--- START ---
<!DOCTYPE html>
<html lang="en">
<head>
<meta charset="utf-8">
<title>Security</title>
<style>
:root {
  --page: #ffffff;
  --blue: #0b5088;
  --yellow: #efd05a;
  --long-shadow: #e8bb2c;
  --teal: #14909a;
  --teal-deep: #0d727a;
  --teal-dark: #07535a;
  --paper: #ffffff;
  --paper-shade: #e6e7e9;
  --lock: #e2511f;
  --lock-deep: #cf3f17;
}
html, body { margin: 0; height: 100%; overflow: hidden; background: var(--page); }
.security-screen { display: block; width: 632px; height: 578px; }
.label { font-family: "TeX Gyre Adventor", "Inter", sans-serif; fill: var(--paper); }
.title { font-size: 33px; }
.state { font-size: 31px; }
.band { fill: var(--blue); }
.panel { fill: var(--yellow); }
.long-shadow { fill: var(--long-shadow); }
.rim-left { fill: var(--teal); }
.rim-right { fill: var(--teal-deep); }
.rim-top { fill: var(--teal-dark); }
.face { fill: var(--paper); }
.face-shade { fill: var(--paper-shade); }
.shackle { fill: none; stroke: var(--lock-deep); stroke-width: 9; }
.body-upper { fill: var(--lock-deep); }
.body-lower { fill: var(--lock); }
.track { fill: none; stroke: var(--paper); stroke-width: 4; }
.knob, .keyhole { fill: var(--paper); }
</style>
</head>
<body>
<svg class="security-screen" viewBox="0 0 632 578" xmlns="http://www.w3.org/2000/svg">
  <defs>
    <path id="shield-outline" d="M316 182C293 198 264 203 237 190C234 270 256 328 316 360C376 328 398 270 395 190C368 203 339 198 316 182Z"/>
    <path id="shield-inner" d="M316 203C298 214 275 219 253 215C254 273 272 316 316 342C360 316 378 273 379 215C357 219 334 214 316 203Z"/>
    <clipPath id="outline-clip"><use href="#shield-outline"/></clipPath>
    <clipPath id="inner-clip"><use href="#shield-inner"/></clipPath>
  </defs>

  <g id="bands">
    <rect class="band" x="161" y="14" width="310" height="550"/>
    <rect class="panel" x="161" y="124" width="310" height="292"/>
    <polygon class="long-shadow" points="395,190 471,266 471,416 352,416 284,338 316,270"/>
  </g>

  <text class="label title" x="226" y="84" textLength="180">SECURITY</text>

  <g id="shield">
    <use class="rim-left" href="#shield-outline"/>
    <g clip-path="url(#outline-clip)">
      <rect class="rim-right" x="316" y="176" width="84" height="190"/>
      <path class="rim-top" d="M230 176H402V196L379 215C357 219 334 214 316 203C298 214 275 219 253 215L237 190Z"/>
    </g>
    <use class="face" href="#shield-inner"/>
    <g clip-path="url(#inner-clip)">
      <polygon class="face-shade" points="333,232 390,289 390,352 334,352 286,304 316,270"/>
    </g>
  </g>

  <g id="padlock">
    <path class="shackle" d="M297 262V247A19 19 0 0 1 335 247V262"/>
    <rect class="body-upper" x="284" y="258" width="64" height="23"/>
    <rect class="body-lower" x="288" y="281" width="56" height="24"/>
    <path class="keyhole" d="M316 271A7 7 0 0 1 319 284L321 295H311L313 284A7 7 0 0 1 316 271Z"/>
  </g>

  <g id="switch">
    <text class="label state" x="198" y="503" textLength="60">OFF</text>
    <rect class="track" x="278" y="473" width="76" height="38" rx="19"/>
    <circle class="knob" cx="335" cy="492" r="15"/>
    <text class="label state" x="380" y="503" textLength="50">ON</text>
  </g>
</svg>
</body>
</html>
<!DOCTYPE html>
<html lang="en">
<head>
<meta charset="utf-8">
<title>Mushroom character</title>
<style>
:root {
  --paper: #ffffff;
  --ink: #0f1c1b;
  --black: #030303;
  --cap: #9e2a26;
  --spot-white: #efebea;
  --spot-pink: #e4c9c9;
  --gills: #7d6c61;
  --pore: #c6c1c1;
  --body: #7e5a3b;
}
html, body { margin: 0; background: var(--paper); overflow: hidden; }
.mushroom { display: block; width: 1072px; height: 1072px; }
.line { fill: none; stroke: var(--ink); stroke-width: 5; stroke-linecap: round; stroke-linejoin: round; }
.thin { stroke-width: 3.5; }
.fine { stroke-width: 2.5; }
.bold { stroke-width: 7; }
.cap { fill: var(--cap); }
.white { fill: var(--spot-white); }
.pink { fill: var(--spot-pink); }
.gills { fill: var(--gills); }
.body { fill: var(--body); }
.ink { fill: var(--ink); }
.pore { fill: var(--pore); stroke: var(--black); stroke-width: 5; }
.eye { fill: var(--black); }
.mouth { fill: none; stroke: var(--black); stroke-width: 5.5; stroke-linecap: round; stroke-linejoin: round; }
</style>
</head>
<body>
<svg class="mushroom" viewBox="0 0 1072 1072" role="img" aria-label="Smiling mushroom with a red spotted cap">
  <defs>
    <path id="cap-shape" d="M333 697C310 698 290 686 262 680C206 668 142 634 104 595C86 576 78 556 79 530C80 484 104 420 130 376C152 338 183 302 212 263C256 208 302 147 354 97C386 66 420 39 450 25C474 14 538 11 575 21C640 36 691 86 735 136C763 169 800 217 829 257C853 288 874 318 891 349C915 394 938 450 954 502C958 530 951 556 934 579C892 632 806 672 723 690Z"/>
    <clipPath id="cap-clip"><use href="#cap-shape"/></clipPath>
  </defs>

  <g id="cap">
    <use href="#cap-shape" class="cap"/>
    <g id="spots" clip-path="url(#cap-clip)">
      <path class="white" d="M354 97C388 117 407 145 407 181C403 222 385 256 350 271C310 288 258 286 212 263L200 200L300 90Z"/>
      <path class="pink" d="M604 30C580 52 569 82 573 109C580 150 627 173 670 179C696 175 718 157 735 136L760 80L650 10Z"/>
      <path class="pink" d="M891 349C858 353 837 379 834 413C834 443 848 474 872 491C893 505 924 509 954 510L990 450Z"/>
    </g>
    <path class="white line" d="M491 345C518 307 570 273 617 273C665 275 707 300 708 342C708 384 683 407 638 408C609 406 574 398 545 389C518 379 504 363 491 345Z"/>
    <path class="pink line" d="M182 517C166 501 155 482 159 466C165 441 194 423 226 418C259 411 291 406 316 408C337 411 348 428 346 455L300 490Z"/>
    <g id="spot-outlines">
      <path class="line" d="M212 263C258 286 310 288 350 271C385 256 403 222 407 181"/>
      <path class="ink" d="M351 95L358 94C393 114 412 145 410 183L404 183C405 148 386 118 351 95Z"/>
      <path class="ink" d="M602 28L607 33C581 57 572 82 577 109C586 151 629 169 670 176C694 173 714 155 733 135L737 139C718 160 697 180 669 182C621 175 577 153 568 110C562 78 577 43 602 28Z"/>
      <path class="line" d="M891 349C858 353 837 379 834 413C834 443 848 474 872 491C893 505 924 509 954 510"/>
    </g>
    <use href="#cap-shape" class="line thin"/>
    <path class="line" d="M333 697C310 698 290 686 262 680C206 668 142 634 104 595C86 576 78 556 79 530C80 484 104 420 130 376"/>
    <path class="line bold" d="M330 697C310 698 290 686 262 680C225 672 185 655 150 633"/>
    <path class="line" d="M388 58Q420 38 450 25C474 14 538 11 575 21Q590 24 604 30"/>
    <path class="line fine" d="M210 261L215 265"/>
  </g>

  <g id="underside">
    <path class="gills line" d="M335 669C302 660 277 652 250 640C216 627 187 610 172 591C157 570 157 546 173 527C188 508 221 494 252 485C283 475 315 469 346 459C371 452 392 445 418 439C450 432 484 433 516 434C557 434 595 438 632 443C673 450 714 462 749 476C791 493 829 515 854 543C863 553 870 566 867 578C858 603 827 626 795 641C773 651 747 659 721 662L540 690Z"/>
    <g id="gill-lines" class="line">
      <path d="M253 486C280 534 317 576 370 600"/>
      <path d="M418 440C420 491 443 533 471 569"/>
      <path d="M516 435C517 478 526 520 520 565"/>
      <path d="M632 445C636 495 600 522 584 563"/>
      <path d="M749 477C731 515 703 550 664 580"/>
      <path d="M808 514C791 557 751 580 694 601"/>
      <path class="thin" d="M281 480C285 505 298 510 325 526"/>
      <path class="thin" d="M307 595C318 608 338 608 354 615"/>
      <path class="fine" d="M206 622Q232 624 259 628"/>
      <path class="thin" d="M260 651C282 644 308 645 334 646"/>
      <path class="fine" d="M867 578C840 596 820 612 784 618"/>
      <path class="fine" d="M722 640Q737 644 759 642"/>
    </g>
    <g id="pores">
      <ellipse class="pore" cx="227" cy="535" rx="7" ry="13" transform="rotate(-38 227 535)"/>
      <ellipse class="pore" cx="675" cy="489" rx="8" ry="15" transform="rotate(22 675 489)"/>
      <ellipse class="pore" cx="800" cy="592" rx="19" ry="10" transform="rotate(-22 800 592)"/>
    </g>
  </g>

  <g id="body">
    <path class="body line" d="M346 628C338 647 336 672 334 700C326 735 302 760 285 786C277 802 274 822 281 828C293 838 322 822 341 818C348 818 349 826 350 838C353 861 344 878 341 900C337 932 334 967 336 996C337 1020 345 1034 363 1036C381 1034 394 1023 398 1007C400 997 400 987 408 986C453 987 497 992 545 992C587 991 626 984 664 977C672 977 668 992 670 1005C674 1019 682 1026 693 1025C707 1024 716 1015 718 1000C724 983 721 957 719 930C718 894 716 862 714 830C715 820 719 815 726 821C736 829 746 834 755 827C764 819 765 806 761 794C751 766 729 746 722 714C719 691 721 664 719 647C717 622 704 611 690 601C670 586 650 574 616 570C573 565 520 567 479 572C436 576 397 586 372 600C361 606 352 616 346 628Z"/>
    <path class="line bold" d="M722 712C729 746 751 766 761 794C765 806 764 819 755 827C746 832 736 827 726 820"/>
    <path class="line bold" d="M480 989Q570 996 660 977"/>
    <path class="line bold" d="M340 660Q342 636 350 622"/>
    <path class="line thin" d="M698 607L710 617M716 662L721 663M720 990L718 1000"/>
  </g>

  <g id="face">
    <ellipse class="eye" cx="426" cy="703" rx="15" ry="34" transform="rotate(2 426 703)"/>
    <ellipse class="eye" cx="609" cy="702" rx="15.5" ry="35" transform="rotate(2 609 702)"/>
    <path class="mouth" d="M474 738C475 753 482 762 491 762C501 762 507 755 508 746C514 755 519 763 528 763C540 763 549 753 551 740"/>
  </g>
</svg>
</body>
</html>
--- END ---
### TASK
Extract, exactly, the lines above that begin at the line containing "628C338 647 336" and end at the final line of the records; add no other text.

### WRITTEN ANSWER
    <path class="body line" d="M346 628C338 647 336 672 334 700C326 735 302 760 285 786C277 802 274 822 281 828C293 838 322 822 341 818C348 818 349 826 350 838C353 861 344 878 341 900C337 932 334 967 336 996C337 1020 345 1034 363 1036C381 1034 394 1023 398 1007C400 997 400 987 408 986C453 987 497 992 545 992C587 991 626 984 664 977C672 977 668 992 670 1005C674 1019 682 1026 693 1025C707 1024 716 1015 718 1000C724 983 721 957 719 930C718 894 716 862 714 830C715 820 719 815 726 821C736 829 746 834 755 827C764 819 765 806 761 794C751 766 729 746 722 714C719 691 721 664 719 647C717 622 704 611 690 601C670 586 650 574 616 570C573 565 520 567 479 572C436 576 397 586 372 600C361 606 352 616 346 628Z"/>
    <path class="line bold" d="M722 712C729 746 751 766 761 794C765 806 764 819 755 827C746 832 736 827 726 820"/>
    <path class="line bold" d="M480 989Q570 996 660 977"/>
    <path class="line bold" d="M340 660Q342 636 350 622"/>
    <path class="line thin" d="M698 607L710 617M716 662L721 663M720 990L718 1000"/>
  </g>

  <g id="face">
    <ellipse class="eye" cx="426" cy="703" rx="15" ry="34" transform="rotate(2 426 703)"/>
    <ellipse class="eye" cx="609" cy="702" rx="15.5" ry="35" transform="rotate(2 609 702)"/>
    <path class="mouth" d="M474 738C475 753 482 762 491 762C501 762 507 755 508 746C514 755 519 763 528 763C540 763 549 753 551 740"/>
  </g>
</svg>
</body>
</html>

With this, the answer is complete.